In Windows 7, browsing for files from within a program can be a bit confusing. Why? Because for some reason, there are two separate menus for exactly that function, and they behave differently.
The first sort of menu looks more or less like Explorer.exe. The second menu is a holdover from pre-Windows 7 days—it’s the plain-old Open menu, with a small browser and a wimpy selection of predefined, uncustomizable shortcut icons on the left.
Fortunately, you actually can customize the second type of file browser—it just takes some work. There’s a way to do it in the system registry, but it’s complicated and not necessary. Instead we’ll use a free app called PlacesBar Editor.
Nothing holds more promise than a brand-new PC. The hardware is fresh and full of potential, the OS is clean and clutter-free, and you have nothing but pure, unadulterated storage space awaiting your precious data. It’s an exciting time, indeed. But before you start dumping old files onto your new rig willy-nilly, and downloading every shiny bauble of an app that catches your eye, take some time to consider a more measured approach to moving in. After all, you only have this opportunity once.
The way you set up your new PC now will have a lasting impact on your experience over time. Do it haphazardly, and your experience will be plagued by disorder and regret. Do it thoughtfully, though, by following the course of action we prescribe on the following pages, and you will have a machine that’s primed and ready to meet your every need from the start.
If you’ve been in a public space in the last year or two, you’ve probably seen a QR code—a small, square two-dimensional barcode that looks a bit like a miniature crossword puzzle. They’ve been around for more than 15 years, but they’ve recently exploded in popularity, thanks to smartphones, which are perfect QR-scanners.

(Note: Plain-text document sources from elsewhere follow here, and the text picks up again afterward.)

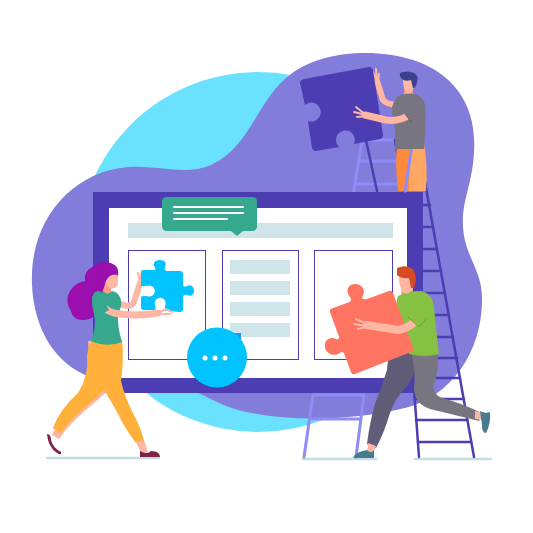
<!DOCTYPE html>
<html lang="en">
<head>
<meta charset="utf-8">
<title>Team building a web page</title>
<style>
:root {
  --violet: #827cdb;
  --indigo: #4c3db3;
  --lilac: #8f8cf5;
  --cyan: #6ae2ff;
  --sky: #00c3ff;
  --mist: #cfe5e9;
  --green: #36a88e;
  --leaf: #86c144;
  --coral: #ff7361;
  --amber: #ffb03b;
  --orange: #ff8a3c;
  --purple: #9a0fae;
  --slate: #77757f;
  --skin: #ffb6a3;
  --skin-shade: #f79a88;
  --ground: #c4dde2;
}
html, body { margin: 0; background: #fff; overflow: hidden; }
svg { display: block; width: 533px; height: 533px; }
.violet { fill: var(--violet); }
.indigo { fill: var(--indigo); }
.cyan { fill: var(--cyan); }
.sky { fill: var(--sky); }
.mist { fill: var(--mist); }
.green { fill: var(--green); }
.leaf { fill: var(--leaf); }
.coral { fill: var(--coral); }
.amber { fill: var(--amber); }
.orange { fill: var(--orange); }
.purple { fill: var(--purple); }
.slate { fill: var(--slate); }
.skin { fill: var(--skin); }
.skin-shade { fill: var(--skin-shade); }
.white { fill: #fff; }
.panel { fill: #fff; stroke: var(--indigo); stroke-width: 1; }
.text-line { stroke: #fff; stroke-width: 2; stroke-linecap: round; }
.ladder { fill: none; stroke-width: 3; stroke-linecap: round; }
.ladder-light { stroke: var(--lilac); }
.ladder-dark { stroke: var(--indigo); stroke-width: 2.5; }
.arm { fill: none; stroke: var(--skin); stroke-linecap: round; stroke-linejoin: round; }
.finger { fill: none; stroke: var(--skin); stroke-width: 2; stroke-linecap: round; }
.ground { stroke: var(--ground); stroke-width: 2.5; stroke-linecap: round; }
</style>
</head>
<body>
<svg viewBox="0 0 533 533" role="img" aria-label="Three people fitting puzzle pieces into a web page on a large screen">
  <defs>
    <rect id="content-block" class="mist" width="60" height="14"/>
    <clipPath id="above-screen"><rect x="340" y="100" width="100" height="92"/></clipPath>
  </defs>

  <g id="backdrop">
    <circle class="cyan" cx="258" cy="252" r="180"/>
    <path class="violet" d="M32 285C29 222 70 172 128 167C158 165 186 176 211 165C252 146 256 100 291 74C319 52 373 47 413 60C454 73 477 106 474 152C472 190 459 203 464 236C469 262 483 273 482 302C481 352 452 396 405 408C350 421 289 422 242 411C213 404 198 389 170 382C139 375 116 387 90 377C55 364 34 329 32 285Z"/>
  </g>

  <g id="ground-lines" class="ground">
    <path d="M47 458H159M303 459H376M415 459H491"/>
  </g>

  <g id="ladder-front-legs" class="ladder ladder-light">
    <path d="M313 395L304 457M364 395L356 457M313 395H364M310 419H360"/>
  </g>

  <g id="screen">
    <rect class="indigo" x="93" y="192" width="330" height="201"/>
    <rect class="white" x="109" y="208" width="298" height="170"/>
    <rect class="mist" x="128" y="223" width="265" height="15"/>
    <rect class="panel" x="128.5" y="250.5" width="77" height="109"/>
    <rect class="panel" x="222.5" y="250.5" width="76" height="109"/>
    <rect class="panel" x="314.5" y="250.5" width="78" height="109"/>
    <use href="#content-block" x="230" y="260"/>
    <use href="#content-block" x="230" y="281"/>
    <use href="#content-block" x="230" y="302"/>
    <use href="#content-block" x="230" y="323"/>
  </g>

  <g id="speech-bubble">
    <path class="green" d="M167 197H252Q257 197 257 202V226Q257 231 252 231H243L237 236L231 231H167Q162 231 162 226V202Q162 197 167 197Z"/>
    <path class="text-line" d="M174 207H243M174 213H243M174 219H227"/>
  </g>

  <g id="chat-bubble">
    <rect x="230" y="333" width="11" height="14" fill="#209bdb"/>
    <circle class="sky" cx="217" cy="357.500" r="30"/>
    <g class="white">
      <circle cx="205" cy="358" r="2.500"/>
      <circle cx="215" cy="358" r="2.500"/>
      <circle cx="225" cy="358" r="2.500"/>
    </g>
  </g>

  <g id="ladder-back">
    <g class="ladder ladder-light" clip-path="url(#above-screen)">
      <path d="M362 140L353 196M415 126L405 196M362 140H412M359 161H410M356 184H407"/>
    </g>
    <g class="ladder ladder-dark">
      <path d="M415 126L474 457M366 140L377 191M395 140L404 191M413 375L419 457"/>
      <path d="M405 163H422M408 184H426M422 205H430M423 227H433M423 249H437M423 271H441M423 293H445M425 315H449M428 337H453M430 358H457M414 378H460M415 399H464M416 420H467M418 442H471"/>
    </g>
  </g>

  <g id="man-on-ladder">
    <path class="orange" d="M397 143H412L410 191H398Q395 166 397 143Z"/>
    <path fill="#ffa863" d="M410 143H424Q428 166 426 191H409Z"/>
    <path class="ladder ladder-light" d="M415 126L405 191"/>
    <path class="arm" stroke-width="6" d="M397 105Q386 104 383 100L377 81"/>
    <path class="finger" d="M377 82L373 72M377 82L376 69M378 81L379 74"/>
    <path class="skin-shade" d="M405 87H413V99Q407 101 403 97Z"/>
    <path class="slate" d="M397 97Q404 93 413 94Q423 95 425 105Q426 125 424 149H395Q396 128 393 116Q389 108 397 97Z"/>
    <path class="skin" d="M403 79H414V87Q412 94 407 93Q403 91 403 79Z"/>
    <path fill="#39408c" d="M400 73Q407 70 414 73Q419 76 417 82Q416 88 413 88L411 80Q405 82 402 79Q399 76 400 73Z"/>
    <path class="indigo" d="M304 79L369 67Q372 67 373 70L383 135Q383 138 380 139L354 144A9.500 9.500 0 1 0 339 147L316 151Q313 151 312 148L308 121A9.500 9.500 0 1 0 305 105L300 83Q300 80 304 79Z"/>
    <path class="arm" stroke-width="7" d="M411 114Q400 122 386 120L365 115"/>
    <path class="finger" d="M366 115L356 107M366 115L354 112M366 116L357 117"/>
    <path class="slate" d="M410 102Q420 94 424 104Q425 112 412 123L405 114Z"/>
    <path fill="none" stroke="#5e5c68" d="M405 114L412 123"/>
  </g>

  <g id="woman">
    <path class="arm" stroke-width="6" d="M118 303Q130 309 134 302L140 283"/>
    <path class="finger" d="M140 283L138 273M140 283L142 271M141 282L145 275"/>
    <path class="purple" d="M94 266Q101 260 110 263Q119 266 118 277L110 285Q109 300 98 308Q96 319 85 320Q73 321 71 311Q64 301 70 291Q76 282 85 281Q83 271 94 266Z"/>
    <path class="skin" d="M88 341H122Q123 366 118 381Q104 395 87 409Q70 423 59 439L52 435Q62 409 80 392Q91 374 88 341Z"/>
    <path class="amber" d="M92 340H122Q124 358 117 376Q106 388 91 402Q74 415 61 433L53 428Q60 409 78 393Q89 376 87 356Q88 347 92 340Z"/>
    <path class="amber" d="M94 341H122Q124 362 121 381Q125 398 133 413Q141 428 144 441L136 443Q125 429 117 412Q108 396 101 385Q89 361 94 341Z"/>
    <path class="skin" d="M136 442L144 440L148 452L141 453Z"/>
    <path fill="#7c2346" d="M140 451Q147 455 151 451Q160 451 160 457H140ZM47 434Q51 434 51 440Q53 448 61 452Q62 456 57 453Q48 447 47 434Z"/>
    <path class="skin-shade" d="M102 280H111V294Q104 298 100 292Z"/>
    <path class="green" d="M94 293Q100 289 104 292Q108 296 112 291Q119 292 121 300Q122 307 118 314Q117 326 122 342Q107 348 91 341Q97 326 94 314Q90 300 94 293Z"/>
    <path class="skin" d="M102 272Q109 273 114 268Q119 274 118 284Q115 290 110 288Q103 284 102 272Z"/>
    <path class="purple" d="M99 266Q108 259 116 266Q119 270 118 275Q110 273 106 281Q104 288 102 293Q94 289 97 276Z"/>
    <path class="sky" d="M144 270H154C156 270 156 268 154 266C153 262 156 260 160 260C165 260 167 263 165 267C164 269 165 271 167 271H180Q183 271 183 274V284C183 287 185 287 187 286C191 284 194 287 194 291C194 295 191 297 187 295C185 294 183 295 183 298V309Q183 312 180 312L167 311C164 311 165 309 165 306A5.500 5.500 0 1 0 155 305C156 309 156 310 153 310H144Q141 310 141 307V297C143 295 145 297 147 296A5.500 5.500 0 1 0 147 286C145 285 142 288 141 285V273Q141 270 144 270Z"/>
    <path class="arm" stroke-width="7" d="M97 300Q102 309 114 313Q135 317 158 313"/>
    <path class="finger" d="M157 313L166 309L172 312M157 314L170 314"/>
    <path class="green" d="M92 297Q98 289 103 299L109 310L102 314Q93 309 92 297Z"/>
  </g>

  <g id="man-at-screen">
    <path fill="#615d78" d="M389 350H417Q418 372 408 385Q395 397 389 416Q384 433 376 448L367 444Q370 421 375 404Q382 386 387 370Z"/>
    <path class="slate" d="M411 352H438Q439 372 433 387Q434 395 442 398Q461 403 482 413L479 421Q455 415 430 409Q415 404 414 389Q416 371 411 352Z"/>
    <path class="skin" d="M368 443L376 446L373 453H367ZM475 411L484 413L482 420L475 419Z"/>
    <path fill="#477b91" d="M353 458Q355 452 367 450Q371 454 374 450L374 458ZM480 411Q485 414 490 412Q491 424 486 433Q482 433 482 425Z"/>
    <path class="skin-shade" d="M402 285H413V300Q405 303 401 297Z"/>
    <path class="leaf" d="M398 296Q408 291 421 291Q432 293 434 307Q436 330 439 354Q425 358 409 354Q409 332 400 318Q394 304 398 296Z"/>
    <path class="skin" d="M399 273L413 272V288Q410 295 404 293Q398 287 399 273Z"/>
    <path d="M397 268Q406 264 413 269Q418 277 414 288L411 288L409 278Q402 279 397 275Z" fill="#d84a22"/>
    <path class="coral" d="M333 308L347 303C351 302 352 300 350 297C345 291 348 284 355 284C362 284 366 290 363 295C361 299 363 300 367 299L389 291Q392 290 393 293L413 348Q414 351 411 352L355 374Q352 375 351 372L345 356C344 352 342 351 340 353C334 357 326 354 325 347C324 340 330 336 336 339C339 340 340 338 338 334L330 312Q329 309 333 308Z"/>
    <path class="arm" stroke-width="8" d="M422 313Q412 328 398 330L367 325"/>
    <path class="finger" d="M367 324L356 319M366 326L354 324M367 327L358 329"/>
    <path class="leaf" d="M415 302Q423 292 431 300Q434 309 425 321L419 327L408 317Q412 312 415 302Z"/>
    <path fill="none" stroke="#6aa335" d="M408 317L419 327L426 319"/>
  </g>
</svg>
</body>
</html>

In this article, we’ll show you how to make a distinctive, personalized QR code to put on your business card, or anything else.
We're tired of arcane web interfaces and sluggish CPUs on our network storage. It's time to build a Windows Home Server with enough capacity for all our data and enough power to flawlessly stream HD video.
Car nuts race their rides to see who’s machine is the fastest. Fitness fanatics run marathons to test their physical limitations and endurance against that of their fellows. Geeks and gearheads? Our battles are fought and won on the basis of how capable our hardware is. While our desktops and laptops might be a thing of wonder to behold, carrying them around with us for the sake of collecting the accolades we deserve isn’t always convenient. Carrying around a smartphone or tablet, however, is. Benchmarking also provides the added benefit of telling you how well your phone manages the current version of your handset’s operating system and apps, as well as whether future OS upgrades will slow all that zippy mobile computing hotness to a bag of sluggish hardware fail. If you’re the owner of an Android handset, there’s a lot of options out there to see how hard your phone rocks. Here’s three of our favourite free benchmarking tools, along with the reasons why you should use them.
Discovering that user-activity logging program Carrier IQ might be loaded on your phone is like finding out there’s a peeping tom in your neighborhood: You want to find out if your house was on the scumbag’s route or not. Well, if you have a rooted Android phone, you can do just that, thanks to a utility by Trevor Eckhart, the dev responsible for uncovering this scandal.
With Windows 8, Microsoft is reimagining the most basic premises of personal computers. CEO Steve Ballmer recognizes the drastic changes coming in Windows 8, even calling the platform one of the biggest risks taken by the industry giant.
If you want to take the plunge and give Windows 8 a try, we don’t recommend installing Windows 8 as your primary system, but we do encourage you to take it for a spin and spend some time tinkering under the hood. So read on and we'll tell you how to do just that.
We may call the glorious series of tubes the World Wide Web, but that doesn’t mean you can view every website’s content all around the globe. Many of the big name content providers – like Steam, Netflix, Pandora and BBC – employ region locks to limit their services to specific countries. But this is the Internet we’re talking about, so naturally, there are ways around the roadblocks.
Thanks to the difficulties that RIM is having with getting BBM to work with the Playbook’s QNX powered operating system, the launch of Playbook 2.0 has been delayed until February, but that doesn’t mean you can’t enjoy the benefits of rocking a few Android applications on your Playbook right now. Thanks to the clever coding efforts of a number of Blackberry enthusiasts, a little elbow grease, and some patience, you’ll end up with a RIM-built tablet that’s not only functional (finally), but also down right enjoyable to use.
We’ve built our fair share of home theater PCs in the past, with all sorts of different use cases in mind. Our August 2010 HTPC was a stunner built for 3D, with passively cooled GPU, CPU, and PSU, as well as a four-channel CableCard tuner and Blu-ray 3D support. In June 2011, Gordon tried to make a small-form-factor HTPC that could cut out the previous build’s bulk (and CableCard) while still supporting Blu-ray 3D. Both of those rigs handled their respective tasks well, but what if I don’t care about cable but do care about gaming? This month’s task is to create a kick-ass gaming rig in an HTPC form factor—one that can handle modern games, as well as 3D Blu-ray and Dolby TrueHD audio, without sounding like a jet engine.